The Rani Pill transports an injection right to the gut, where there are no sharp pain receptors. As many as one in four Americans are afraid of needles. That's led a handful of start-ups to develop alternatives to hypodermic syringes. This would be good news for health care: While needles provide an effective tool for vaccinations and treatments that the stomach's digestive juices would neutralize if taken orally, needle phobia keeps many from getting the care they need. But surveys indicate that the number of needle-averse among us is closer to one in four.
An MIT-led research team has developed a drug capsule that could be used to deliver oral doses of insulin, potentially replacing the injections that people with type 2 diabetes have to give themselves every day. About the size of a blueberry, the capsule contains a small needle made of compressed insulin, which is injected after the capsule reaches the stomach. In tests in animals, the researchers showed that they could deliver enough insulin to lower blood sugar to levels comparable to those produced by injections given through skin. They also demonstrated that the device can be adapted to deliver other protein drugs. "We are really hopeful that this new type of capsule could someday help diabetic patients and perhaps anyone who requires therapies that can now only be given by injection or infusion," says Robert Langer, the David H. Koch Institute Professor, a member of MIT's Koch Institute for Integrative Cancer Research, and one of the senior authors of the study.
For the last 100 years, diabetics have had to rely on at least two insulin injections a day to control their blood sugar. But a pill could banish the need for shots forever, a new study says. The capsule contains a tiny needle that is made almost completely of freeze-dried insulin, and a spring - all held in place by a disc of sugar. Once the pill reaches the stomach, water dissolves the disk, releasing the spring, and pushing out the to inject the stomach with the all-important insulin. The team, from Brigham and Women's Hospital and the Massachusetts Institute of Technology, says this localized approach is more pleasant to take, easier to carry around and less expensive than traditional injections.
Pills containing miniature hypodermics that can painlessly inject drugs into the lining of the stomach have shown promise in initial tests in pigs. Each pill capsule contains a number of tiny injectors. Inside each injector is a needle with a tip mostly made of a dried drug, such as insulin. The shape of these injectors – rounded with a flat bottom – was inspired by the leopard tortoise, and means they self-right within around a tenth of a second after landing of the floor of the stomach, ensuring the needle points downwards. At the base of the needle is a compressed spring held in place by sugar.

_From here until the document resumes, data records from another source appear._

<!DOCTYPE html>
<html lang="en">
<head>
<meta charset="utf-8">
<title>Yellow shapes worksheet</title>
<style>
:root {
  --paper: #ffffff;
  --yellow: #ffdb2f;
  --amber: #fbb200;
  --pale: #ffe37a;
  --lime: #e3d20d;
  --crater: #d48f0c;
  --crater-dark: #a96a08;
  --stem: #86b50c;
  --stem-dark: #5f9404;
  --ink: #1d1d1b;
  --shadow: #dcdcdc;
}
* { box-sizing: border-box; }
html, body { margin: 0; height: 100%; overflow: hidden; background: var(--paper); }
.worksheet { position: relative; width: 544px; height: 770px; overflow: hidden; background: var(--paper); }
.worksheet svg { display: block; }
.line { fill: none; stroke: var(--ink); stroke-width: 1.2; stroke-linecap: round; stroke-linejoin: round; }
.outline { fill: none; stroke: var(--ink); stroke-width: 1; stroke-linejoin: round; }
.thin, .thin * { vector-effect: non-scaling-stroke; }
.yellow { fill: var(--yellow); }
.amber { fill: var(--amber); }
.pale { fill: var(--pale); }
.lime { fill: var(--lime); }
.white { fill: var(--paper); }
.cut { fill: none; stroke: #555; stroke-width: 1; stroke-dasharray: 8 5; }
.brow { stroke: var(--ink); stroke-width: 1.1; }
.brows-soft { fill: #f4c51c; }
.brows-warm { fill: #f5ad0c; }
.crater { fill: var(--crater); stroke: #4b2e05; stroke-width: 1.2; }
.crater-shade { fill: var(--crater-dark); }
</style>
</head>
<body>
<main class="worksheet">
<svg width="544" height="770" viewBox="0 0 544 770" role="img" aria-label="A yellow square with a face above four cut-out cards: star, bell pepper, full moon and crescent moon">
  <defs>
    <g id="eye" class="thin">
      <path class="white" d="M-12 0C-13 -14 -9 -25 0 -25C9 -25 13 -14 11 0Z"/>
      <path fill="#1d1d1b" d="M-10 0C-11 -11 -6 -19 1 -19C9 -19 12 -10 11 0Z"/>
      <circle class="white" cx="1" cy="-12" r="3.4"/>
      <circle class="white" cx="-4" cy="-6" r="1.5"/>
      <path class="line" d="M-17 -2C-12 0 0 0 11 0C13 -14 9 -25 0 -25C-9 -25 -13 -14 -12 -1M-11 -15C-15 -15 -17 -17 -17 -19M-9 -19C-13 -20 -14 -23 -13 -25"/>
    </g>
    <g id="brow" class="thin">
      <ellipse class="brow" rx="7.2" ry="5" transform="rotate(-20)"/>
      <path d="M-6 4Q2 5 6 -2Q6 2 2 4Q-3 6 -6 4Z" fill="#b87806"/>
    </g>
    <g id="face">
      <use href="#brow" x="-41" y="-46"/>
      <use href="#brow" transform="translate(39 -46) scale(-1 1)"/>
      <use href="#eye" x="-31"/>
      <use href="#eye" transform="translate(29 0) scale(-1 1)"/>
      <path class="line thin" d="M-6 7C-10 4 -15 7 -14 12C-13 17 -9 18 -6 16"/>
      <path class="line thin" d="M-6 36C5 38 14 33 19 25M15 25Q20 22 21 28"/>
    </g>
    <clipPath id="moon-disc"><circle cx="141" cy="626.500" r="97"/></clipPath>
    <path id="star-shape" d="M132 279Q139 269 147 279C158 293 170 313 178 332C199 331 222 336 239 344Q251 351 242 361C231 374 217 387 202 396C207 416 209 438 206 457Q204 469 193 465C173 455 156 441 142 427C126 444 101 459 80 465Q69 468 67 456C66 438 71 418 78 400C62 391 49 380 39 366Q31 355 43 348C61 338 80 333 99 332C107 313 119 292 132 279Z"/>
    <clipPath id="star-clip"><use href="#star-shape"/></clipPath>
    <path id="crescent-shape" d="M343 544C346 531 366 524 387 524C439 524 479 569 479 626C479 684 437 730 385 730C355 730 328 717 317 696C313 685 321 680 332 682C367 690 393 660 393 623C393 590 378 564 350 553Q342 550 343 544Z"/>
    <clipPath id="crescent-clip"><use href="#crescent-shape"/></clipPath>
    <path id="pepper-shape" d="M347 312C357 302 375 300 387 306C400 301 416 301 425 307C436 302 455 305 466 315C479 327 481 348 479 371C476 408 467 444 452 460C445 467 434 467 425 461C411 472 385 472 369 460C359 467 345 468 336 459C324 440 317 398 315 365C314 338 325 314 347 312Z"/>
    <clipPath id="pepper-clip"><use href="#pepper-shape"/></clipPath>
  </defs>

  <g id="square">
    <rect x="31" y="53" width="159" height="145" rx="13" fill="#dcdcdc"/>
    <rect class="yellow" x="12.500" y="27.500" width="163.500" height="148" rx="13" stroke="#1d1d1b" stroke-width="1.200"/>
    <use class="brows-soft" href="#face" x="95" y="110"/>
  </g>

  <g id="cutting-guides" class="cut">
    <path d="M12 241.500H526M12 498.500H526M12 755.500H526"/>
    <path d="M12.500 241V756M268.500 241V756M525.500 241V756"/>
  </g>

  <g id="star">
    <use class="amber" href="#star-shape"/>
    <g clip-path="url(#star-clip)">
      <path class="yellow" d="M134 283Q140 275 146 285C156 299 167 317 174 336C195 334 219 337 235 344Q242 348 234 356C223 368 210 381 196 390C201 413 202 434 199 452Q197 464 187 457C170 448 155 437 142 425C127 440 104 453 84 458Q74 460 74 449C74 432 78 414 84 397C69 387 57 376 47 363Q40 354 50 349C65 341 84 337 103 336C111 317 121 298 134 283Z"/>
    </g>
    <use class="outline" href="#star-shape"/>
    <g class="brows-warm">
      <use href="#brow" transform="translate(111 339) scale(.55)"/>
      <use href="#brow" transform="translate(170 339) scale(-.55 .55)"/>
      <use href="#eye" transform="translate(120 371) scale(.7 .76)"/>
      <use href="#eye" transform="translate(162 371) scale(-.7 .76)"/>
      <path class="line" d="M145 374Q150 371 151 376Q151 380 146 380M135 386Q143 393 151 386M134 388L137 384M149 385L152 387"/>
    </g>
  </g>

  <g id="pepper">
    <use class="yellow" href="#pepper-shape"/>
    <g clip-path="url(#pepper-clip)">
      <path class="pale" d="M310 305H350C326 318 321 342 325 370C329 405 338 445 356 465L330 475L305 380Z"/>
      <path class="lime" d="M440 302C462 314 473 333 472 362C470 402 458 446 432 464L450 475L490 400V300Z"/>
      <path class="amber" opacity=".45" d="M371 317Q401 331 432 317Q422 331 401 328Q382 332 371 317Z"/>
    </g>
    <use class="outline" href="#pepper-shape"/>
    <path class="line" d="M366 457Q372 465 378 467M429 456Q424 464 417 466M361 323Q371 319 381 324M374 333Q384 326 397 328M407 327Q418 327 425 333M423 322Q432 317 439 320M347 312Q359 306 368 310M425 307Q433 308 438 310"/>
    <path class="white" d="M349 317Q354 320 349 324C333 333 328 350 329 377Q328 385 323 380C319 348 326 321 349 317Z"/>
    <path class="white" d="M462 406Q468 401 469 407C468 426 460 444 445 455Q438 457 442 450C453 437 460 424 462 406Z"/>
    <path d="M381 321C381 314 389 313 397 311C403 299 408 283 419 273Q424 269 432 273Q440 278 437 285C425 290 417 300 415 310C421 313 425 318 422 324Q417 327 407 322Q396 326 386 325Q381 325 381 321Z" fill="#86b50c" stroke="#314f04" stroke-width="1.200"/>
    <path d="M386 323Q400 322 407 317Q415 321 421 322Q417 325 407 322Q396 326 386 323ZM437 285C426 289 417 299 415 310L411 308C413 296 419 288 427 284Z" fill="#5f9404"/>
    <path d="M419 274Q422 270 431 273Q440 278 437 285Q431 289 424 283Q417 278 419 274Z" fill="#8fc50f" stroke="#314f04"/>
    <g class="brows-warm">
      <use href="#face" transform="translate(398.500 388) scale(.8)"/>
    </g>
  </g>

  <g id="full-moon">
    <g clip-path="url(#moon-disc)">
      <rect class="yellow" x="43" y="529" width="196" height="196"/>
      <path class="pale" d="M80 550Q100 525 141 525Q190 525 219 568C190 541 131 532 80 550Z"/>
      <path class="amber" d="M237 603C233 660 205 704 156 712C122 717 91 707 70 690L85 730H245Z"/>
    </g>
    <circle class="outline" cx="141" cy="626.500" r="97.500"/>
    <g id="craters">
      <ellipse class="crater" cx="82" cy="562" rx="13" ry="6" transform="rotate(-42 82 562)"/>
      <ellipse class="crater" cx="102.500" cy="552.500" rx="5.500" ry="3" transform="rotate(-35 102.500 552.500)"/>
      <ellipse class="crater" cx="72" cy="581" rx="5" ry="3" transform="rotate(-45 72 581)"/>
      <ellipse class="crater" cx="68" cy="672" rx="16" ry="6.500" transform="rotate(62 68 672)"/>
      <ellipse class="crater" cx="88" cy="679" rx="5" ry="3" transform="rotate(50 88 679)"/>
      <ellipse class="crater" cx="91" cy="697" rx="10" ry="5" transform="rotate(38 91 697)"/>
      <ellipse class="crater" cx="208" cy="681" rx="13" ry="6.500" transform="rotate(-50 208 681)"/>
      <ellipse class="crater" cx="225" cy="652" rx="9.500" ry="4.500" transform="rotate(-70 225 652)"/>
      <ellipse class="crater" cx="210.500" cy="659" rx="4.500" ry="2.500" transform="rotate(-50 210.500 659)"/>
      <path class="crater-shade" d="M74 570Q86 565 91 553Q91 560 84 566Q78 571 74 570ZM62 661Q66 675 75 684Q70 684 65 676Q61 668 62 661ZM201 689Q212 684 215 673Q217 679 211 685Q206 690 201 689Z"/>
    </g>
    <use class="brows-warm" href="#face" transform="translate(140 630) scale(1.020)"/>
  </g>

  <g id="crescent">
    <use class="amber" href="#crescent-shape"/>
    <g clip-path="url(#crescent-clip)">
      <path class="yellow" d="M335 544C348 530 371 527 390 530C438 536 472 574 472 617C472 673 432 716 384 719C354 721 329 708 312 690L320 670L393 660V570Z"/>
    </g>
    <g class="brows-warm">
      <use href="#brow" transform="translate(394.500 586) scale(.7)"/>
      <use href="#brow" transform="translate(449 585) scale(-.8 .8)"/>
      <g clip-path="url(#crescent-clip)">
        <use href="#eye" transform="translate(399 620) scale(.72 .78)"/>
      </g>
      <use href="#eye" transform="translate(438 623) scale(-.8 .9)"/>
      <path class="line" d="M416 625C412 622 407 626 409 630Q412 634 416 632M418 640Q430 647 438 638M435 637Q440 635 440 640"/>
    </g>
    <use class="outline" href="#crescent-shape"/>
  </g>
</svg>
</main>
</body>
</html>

Given the choice between tossing back a dose of medicine and pushing it through your flesh inside a cold, steel needle, most people pick the pill. Convenience, portability, and lack of skin-stabbiness have made pills the most popular way to administer drugs for the better part of medical history. But not all drugs can survive the corrosive, churning trip from the stomach into the intestines and across to the bloodstream. Antibodies, proteins--these molecules are too fragile. That's why you still have to get your immunizations as shots, and why many diabetics have to inject themselves twice a day with insulin to keep their blood sugar levels from getting toxic.